Alex Killorn: The road less traveled
There was a contract he could sign to start his professional career with the Lightning. There was also one more year of development he could use with a promising college hockey team and a Harvard degree he could earn.
Killorn spent plenty of time in thought, weighing both sides. He ultimately chose the road less traveled and there were very few bumps along the way.
“It seems like I couldn’t have scripted it any better than what happened,” said Killorn, who scored 46 of his 109 career points this season. “Our team played real well, we made a good run and I think I definitely improved as a player. I am really happy with my decision.”
Killorn recorded 23 goals – nine on the best power play in the nation – and 23 assists, and was named a first-team all star by the ECAC. The only change Killorn would have liked in his super senior season is one more victory for the Crimson in the ECAC playoffs. Harvard lost to Union in the ECAC title game for a spot in the NCAA tournament.
Two days after the season, the Lightning signed Killorn to a two-year, entry-level contract -- which begins next season. He joined the Norfolk Admirals of the American Hockey League on a tryout contract Wednesday.
Killorn, 22, who needs only to hand in a few papers to finish his degree as a government major, has met a lot of the players on the AHL’s best team from Lightning prospect camps and has known defenseman Mark Barberio a long time.
“It’s been a pretty easy transition,” Killorn said, after his first practice. “I just want to add on to what’s already a great team.”
Killorn was born in Halifax, Nova Scotia, but his family moved to Beaconsfield – just outside Montreal – when he was about a year old. The Lightning drafted him out of Deerfield Academy Preparatory School in Massachusetts when he was 6-0, 161 pounds. He is 6-2, 207 today.
Steve Thomas, the Lightning’s player development consultant, said the type of physical growth he has shown is common for college players who play fewer games than their major junior counterparts. There is more time in between games to improve in the weight room.
Thomas has been impressed by Killorn’s steady progress on the ice as well.
“I see a guy that is ready to make the jump to the professional ranks,” Thomas said. “He’s a big, strong kid who can really shoot the puck.
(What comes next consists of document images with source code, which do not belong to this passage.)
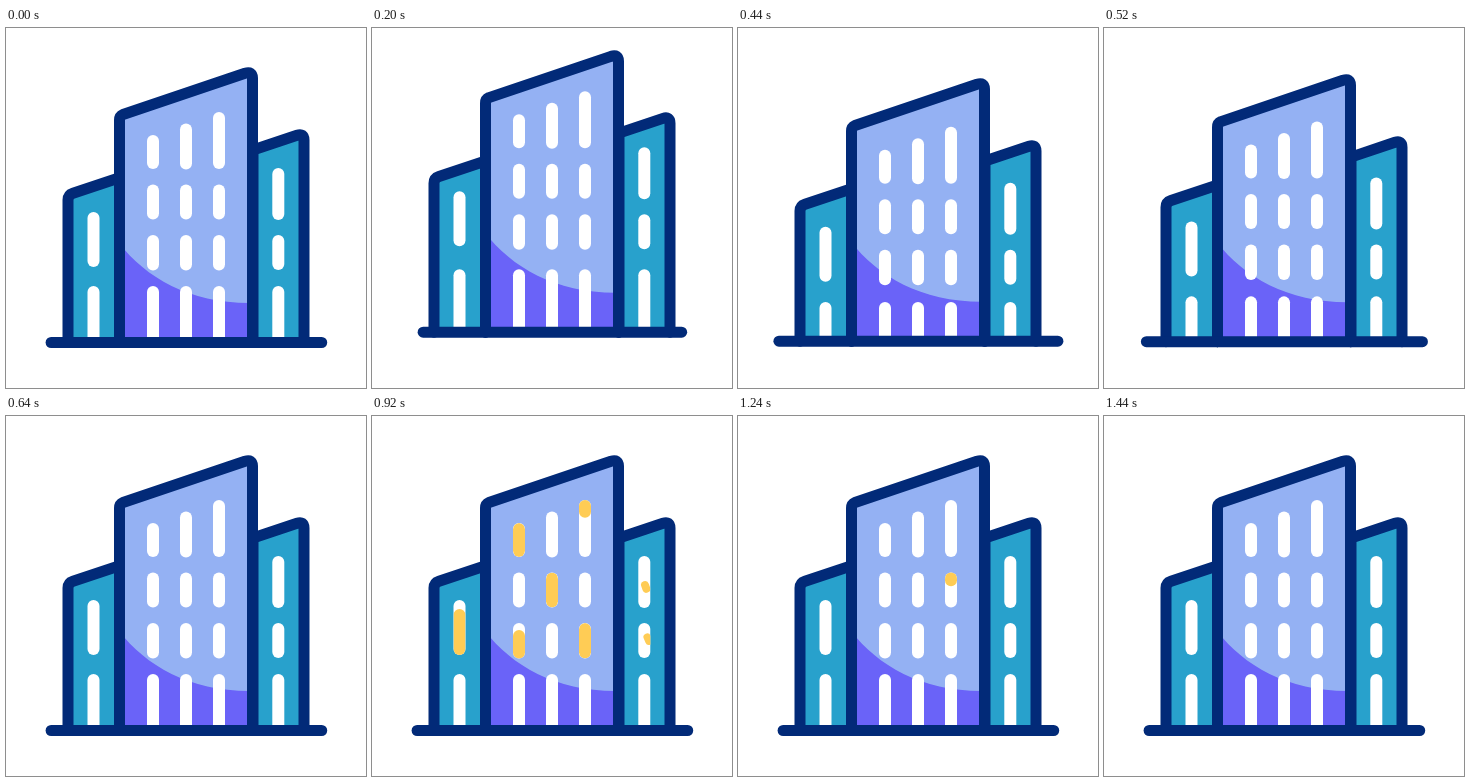
An HTML page with a canvas for the animation above (1.48 s loop, 360 by 360 pixels).

```html
<!DOCTYPE html>
<html lang="en">
<head>
<meta charset="utf-8">
<title>Buildings</title>
<style>
  html, body { margin: 0; width: 100%; height: 100%; overflow: hidden; background: #fff; }
  canvas { display: block; width: 360px; height: 360px; }
</style>
</head>
<body>
<canvas id="stage"></canvas>
<script>
const LOOP = 1480, STEP = 40, SLIDE = 140;
const NAVY = '#022a78', TEAL = '#28a1cc', BLUE = '#94b1f3', VIOLET = '#6a63f8', YELLOW = '#ffcc55';

const canvas = document.getElementById('stage');
const ctx = canvas.getContext('2d');
const ratio = window.devicePixelRatio || 1;
canvas.width = canvas.height = 360 * ratio;

// Panes: centre x, top, bottom, light enters, light leaves, optional growth point
const panes = [
  { x: 147, top: 107, end: 141, on: 700, off: 930 },
  { x: 180, top: 95.5, end: 141.5, on: 928, off: 1090 },
  { x: 213, top: 84, end: 141, on: 645, off: 832 },
  { x: 147, top: 156.5, end: 191.5 },
  { x: 180, top: 156.5, end: 191.5, on: 710, off: 935 },
  { x: 213, top: 156.5, end: 191.5, on: 1006, off: 1160 },
  { x: 147, top: 207, end: 242.5, on: 820, off: 1085 },
  { x: 180, top: 207, end: 242.5 },
  { x: 213, top: 207, end: 242.5, on: 760, off: 1003 },
  { x: 87.5, top: 184, end: 239, on: 816, off: 1016 },
  { x: 272.3, top: 140, end: 192, on: 880, off: 1034, seed: [274, 172] },
  { x: 272.3, top: 207, end: 242, on: 885, off: 940, seed: [276.5, 223] }
];
const doors = [87.5, 147, 180, 213, 272.3];

const lift = [[80, 0], [280, -26], [440, 11], [640, 0]];
const paneLift = [[80, 0], [280, -32], [440, 14.7], [640, 0]];
const doorLift = [[80, 0], [280, -26], [440, 16], [640, 0]];
const groundLift = [[80, 0], [280, -16], [400, 0], [440, -1.3], [640, 0]];
const groundHalf = [[80, 135.3], [280, 126], [400, 141.5], [440, 139.5], [640, 135.3]];

const ease = p => { p = Math.min(1, Math.max(0, p)); return p * p * (3 - 2 * p); };
const mix = (a, b, p) => a + (b - a) * p;

function at(keys, t) {
  let value = keys[0][1];
  for (let i = 1; i < keys.length; i++) {
    const [t0] = keys[i - 1], [t1, v1] = keys[i];
    value = mix(value, v1, ease((t - t0) / (t1 - t0)));
  }
  return value;
}

function capsule(x, top, end, w = 12) {
  const p = new Path2D();
  p.roundRect(x - w / 2, top, w, end - top, w / 2);
  return p;
}

function fill(path, color) {
  ctx.fillStyle = color;
  ctx.fill(path);
}

function outline(path) {
  ctx.strokeStyle = NAVY;
  ctx.lineWidth = 11;
  ctx.lineCap = ctx.lineJoin = 'round';
  ctx.stroke(path);
}

function leftBlock(y, base) {
  return new Path2D(`M62 ${base}V${172 + y}Q62 ${167 + y} 67 ${165.3 + y}L113.5 ${149.8 + y}V${base}`);
}

function rightBlock(y, base) {
  return new Path2D(`M247 ${base}V${122 + y}L291 ${107.2 + y}Q298 ${105 + y} 298 ${112 + y}V${base}`);
}

function tower(y, base) {
  return new Path2D(`M113.5 ${base}V${92 + y}Q113.5 ${88 + y} 117 ${86.5 + y}` +
    `L239 ${45.2 + y}Q246.5 ${43 + y} 246.5 ${50 + y}V${base}`);
}

function drawLight(p, t) {
  if (!p.on || t <= p.on || t >= p.off + SLIDE) return;
  const enter = ease((t - p.on) / SLIDE), leave = ease((t - p.off) / SLIDE);
  const h = p.end - p.top;
  ctx.save();
  ctx.clip(capsule(p.x, p.top, p.end));
  if (p.seed && t < p.off) {
    // The right-hand lights swell from a small tilted drop
    const g = ease((t - p.on) / 80 - 0.05);
    const len = mix(8, h, Math.max(0, g * 2 - 1));
    ctx.translate(mix(p.seed[0], p.x, g * g), mix(p.seed[1], p.top + h / 2, g * g));
    ctx.rotate(-0.6 * (1 - g));
    fill(capsule(0, -len / 2 - 2, len / 2 + 2, mix(5, 12, g)), YELLOW);
  } else {
    const y = (p.seed ? 0 : h * (1 - enter)) - h * leave;
    fill(capsule(p.x, p.top + y, p.end + y), YELLOW);
  }
  ctx.restore();
}

function draw(t) {
  const y = at(lift, t), py = at(paneLift, t), dy = at(doorLift, t);
  const gy = at(groundLift, t), half = at(groundHalf, t), base = 314.5 + gy;

  ctx.setTransform(ratio, 0, 0, ratio, 0, 0);
  ctx.fillStyle = '#fff';
  ctx.fillRect(0, 0, 360, 360);

  for (const block of [leftBlock(y, base), rightBlock(y, base)]) {
    fill(block, TEAL);
    outline(block);
  }

  const main = tower(y, base);
  fill(main, BLUE);
  ctx.save();
  ctx.clip(main);
  ctx.translate(0, gy);
  fill(new Path2D('M113 215C140 250 185 276 247 275V320H113Z'), VIOLET);
  ctx.restore();

  ctx.save();
  ctx.beginPath();
  ctx.rect(0, 0, 360, base);
  ctx.clip();
  for (const x of doors) fill(capsule(x, 258 + dy, 345 + dy), '#fff');
  for (const p of panes) {
    fill(capsule(p.x, p.top + py, p.end + py), '#fff');
    drawLight(p, t);
  }
  ctx.restore();

  outline(main);
  outline(new Path2D(`M${180.4 - half} ${base}H${180.4 + half}`));
}

const start = performance.now();
function tick() {
  const t = (performance.now() - start) % LOOP;
  draw(Math.floor(t / STEP) * STEP);
  requestAnimationFrame(tick);
}
tick();
</script>
</body>
</html>
```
He goes out and makes a difference every night for his team.”
The next step won’t be easy.
“It’s a huge jump,” Thomas said. “It’s going to take him a little time to acclimate to that. But he’s a mature kid and he’s shown he can be a leader.”
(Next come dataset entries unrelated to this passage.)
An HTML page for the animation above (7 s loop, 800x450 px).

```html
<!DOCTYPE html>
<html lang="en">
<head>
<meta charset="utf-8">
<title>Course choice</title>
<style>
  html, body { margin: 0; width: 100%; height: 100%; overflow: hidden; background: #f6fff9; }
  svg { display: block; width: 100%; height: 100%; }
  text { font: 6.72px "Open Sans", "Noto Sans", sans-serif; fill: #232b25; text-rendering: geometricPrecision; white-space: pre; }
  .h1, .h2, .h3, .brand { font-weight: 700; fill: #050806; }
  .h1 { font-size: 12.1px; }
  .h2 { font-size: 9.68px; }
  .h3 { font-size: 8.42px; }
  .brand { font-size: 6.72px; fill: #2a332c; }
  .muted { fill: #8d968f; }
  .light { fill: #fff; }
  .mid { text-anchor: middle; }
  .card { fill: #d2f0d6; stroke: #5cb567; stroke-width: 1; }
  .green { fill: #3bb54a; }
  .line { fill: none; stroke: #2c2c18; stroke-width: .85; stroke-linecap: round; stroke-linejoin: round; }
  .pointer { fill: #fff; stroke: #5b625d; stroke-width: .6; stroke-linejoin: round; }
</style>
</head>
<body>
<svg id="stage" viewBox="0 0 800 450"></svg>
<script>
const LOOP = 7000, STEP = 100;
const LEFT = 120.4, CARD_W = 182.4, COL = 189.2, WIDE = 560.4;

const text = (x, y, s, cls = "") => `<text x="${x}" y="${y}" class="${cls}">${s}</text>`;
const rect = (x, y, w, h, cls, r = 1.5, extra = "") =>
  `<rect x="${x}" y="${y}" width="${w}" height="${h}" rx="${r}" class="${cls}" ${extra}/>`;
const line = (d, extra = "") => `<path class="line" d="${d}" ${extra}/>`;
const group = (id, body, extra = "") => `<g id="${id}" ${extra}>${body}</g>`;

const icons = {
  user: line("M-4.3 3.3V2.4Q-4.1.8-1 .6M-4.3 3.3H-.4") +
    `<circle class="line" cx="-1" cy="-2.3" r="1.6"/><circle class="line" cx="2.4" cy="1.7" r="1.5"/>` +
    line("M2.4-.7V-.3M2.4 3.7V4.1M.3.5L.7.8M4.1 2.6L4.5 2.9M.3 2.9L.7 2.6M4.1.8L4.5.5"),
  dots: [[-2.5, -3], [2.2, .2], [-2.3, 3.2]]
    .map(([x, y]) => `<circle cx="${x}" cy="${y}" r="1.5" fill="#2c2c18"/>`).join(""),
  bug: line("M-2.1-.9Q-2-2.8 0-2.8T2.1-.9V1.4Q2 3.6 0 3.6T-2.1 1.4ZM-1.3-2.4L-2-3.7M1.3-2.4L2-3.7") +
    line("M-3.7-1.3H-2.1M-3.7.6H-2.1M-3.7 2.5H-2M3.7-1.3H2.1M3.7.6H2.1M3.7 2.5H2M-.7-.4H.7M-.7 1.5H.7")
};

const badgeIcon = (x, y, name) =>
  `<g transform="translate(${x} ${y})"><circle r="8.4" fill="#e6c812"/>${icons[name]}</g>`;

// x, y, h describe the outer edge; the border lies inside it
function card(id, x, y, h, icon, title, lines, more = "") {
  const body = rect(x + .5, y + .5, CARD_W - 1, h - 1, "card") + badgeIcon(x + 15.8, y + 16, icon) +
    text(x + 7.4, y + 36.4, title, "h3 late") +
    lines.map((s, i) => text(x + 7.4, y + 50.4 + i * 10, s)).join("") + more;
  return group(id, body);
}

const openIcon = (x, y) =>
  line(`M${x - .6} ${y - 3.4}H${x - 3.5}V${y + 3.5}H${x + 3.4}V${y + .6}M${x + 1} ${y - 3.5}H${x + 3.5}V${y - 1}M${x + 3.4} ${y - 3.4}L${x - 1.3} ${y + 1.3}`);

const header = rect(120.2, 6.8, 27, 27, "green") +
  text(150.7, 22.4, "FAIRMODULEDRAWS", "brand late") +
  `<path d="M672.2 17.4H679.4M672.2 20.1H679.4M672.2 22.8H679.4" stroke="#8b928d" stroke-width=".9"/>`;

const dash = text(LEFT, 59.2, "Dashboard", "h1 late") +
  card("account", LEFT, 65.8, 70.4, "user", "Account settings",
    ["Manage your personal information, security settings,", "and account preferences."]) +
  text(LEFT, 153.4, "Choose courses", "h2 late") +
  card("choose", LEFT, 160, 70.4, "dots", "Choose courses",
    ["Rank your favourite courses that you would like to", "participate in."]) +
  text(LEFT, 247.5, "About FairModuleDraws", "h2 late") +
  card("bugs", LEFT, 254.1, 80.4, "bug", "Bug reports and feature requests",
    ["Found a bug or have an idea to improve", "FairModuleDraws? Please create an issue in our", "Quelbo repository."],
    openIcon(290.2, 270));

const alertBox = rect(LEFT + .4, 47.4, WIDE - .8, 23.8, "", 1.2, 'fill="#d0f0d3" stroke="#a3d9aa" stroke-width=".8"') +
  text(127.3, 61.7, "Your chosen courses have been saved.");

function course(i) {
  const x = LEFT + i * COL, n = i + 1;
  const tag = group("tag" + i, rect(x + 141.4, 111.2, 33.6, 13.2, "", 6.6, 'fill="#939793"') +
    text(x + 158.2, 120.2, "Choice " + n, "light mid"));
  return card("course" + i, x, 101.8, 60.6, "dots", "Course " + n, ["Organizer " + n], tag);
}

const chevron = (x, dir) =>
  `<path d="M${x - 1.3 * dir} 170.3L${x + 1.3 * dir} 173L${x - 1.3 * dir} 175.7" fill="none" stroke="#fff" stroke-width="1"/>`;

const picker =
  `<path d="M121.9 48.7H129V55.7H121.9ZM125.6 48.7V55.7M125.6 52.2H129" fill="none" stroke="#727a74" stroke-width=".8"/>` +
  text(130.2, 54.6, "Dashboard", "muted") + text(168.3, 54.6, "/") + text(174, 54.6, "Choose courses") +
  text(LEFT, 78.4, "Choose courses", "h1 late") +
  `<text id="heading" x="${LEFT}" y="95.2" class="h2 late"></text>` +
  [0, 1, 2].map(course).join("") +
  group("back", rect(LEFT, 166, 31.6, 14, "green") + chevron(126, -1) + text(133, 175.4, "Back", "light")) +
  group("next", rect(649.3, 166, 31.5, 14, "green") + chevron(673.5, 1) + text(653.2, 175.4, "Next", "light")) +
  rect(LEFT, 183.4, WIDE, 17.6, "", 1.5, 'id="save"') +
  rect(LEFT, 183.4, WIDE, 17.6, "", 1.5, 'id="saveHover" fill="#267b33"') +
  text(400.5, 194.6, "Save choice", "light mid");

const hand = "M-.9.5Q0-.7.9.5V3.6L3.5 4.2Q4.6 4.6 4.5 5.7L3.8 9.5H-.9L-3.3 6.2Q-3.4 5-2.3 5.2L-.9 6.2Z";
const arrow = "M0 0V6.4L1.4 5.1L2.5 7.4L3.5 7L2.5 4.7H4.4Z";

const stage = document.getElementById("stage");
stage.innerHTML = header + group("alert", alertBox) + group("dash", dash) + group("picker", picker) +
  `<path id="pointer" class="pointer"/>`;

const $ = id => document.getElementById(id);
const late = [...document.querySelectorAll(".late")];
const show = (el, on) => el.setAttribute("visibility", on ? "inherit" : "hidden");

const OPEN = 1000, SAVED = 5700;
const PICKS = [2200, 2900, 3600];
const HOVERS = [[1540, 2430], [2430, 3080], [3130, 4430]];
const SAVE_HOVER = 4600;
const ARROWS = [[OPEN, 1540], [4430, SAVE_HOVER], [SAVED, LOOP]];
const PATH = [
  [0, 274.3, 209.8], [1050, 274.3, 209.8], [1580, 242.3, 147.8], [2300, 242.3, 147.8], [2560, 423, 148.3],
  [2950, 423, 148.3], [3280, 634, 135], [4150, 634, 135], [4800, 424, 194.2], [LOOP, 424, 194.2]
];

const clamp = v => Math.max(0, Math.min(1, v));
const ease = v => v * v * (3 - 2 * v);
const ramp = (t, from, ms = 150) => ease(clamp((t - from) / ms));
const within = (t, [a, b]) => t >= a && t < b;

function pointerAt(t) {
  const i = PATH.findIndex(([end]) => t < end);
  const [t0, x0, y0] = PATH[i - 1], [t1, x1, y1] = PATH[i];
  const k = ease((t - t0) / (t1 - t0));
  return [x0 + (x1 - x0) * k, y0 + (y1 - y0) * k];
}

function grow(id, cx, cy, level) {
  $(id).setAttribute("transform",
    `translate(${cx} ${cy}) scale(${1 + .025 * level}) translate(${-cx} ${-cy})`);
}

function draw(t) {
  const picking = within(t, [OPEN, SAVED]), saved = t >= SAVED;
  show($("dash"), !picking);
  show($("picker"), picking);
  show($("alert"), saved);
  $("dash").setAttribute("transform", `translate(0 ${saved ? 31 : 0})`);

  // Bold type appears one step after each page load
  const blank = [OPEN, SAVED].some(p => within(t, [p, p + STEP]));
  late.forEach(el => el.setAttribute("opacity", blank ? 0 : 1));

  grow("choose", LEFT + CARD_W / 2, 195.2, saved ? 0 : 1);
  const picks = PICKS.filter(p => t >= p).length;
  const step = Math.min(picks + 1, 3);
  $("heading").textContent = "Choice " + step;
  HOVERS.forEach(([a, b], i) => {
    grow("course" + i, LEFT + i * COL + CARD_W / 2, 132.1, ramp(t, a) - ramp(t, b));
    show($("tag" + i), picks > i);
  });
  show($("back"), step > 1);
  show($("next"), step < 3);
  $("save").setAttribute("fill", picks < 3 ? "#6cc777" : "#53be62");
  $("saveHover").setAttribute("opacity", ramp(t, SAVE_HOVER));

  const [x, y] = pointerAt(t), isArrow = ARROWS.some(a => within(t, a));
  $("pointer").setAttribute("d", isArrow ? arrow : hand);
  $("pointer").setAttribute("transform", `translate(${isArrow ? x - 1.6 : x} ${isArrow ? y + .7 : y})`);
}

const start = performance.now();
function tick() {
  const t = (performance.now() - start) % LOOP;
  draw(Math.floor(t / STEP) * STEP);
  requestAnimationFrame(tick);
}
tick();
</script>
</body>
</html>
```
Killorn didn’t use his final season of college eligibility just to put up big numbers. He worked on rounding out his game.
Not only did Harvard coach Ted Donato play his assistant captain more when the Crimson needed goals, he put him on the penalty kill and in end-of-the-game situations. Killorn wasn’t only taking shots, he was diving in front of them.
Killorn has also attended the Lightning’s prospect camp for five-straight summers and said he has picked up several things each year that have benefited him, from weight training to diet. He has also stepped up his off-ice training in the summer.
The feedback he has gotten from the Lightning has also been helpful.
“They’ve been really positive with me and I have had a lot of dialogue with them,” Killorn said. “They’ve told me to keep doing what I’m doing. You can always get stronger, work on your play away from the puck and that’s what I’m focusing on.”
Lightning rookie Brett Connolly was Killorn’s roommate at prospects camp in Brandon last July.
“He’s a smart hockey player and he’s got one the best shots, releases, I’ve ever seen,” Connolly said. “He’s strong on the puck and has great hockey sense.”
Killorn is eligible to play for Norfolk in the playoffs. He intends to get as much out of the experience in Virginia as he can and then focus on training camp in September.
After a great season at Harvard, the NHL is a lot closer for him.
“It becomes more real every day,” Killorn said. “It’s a dream, but I understand it’s also a tough road. You have to make sure you’re well prepared to do the best job you can.”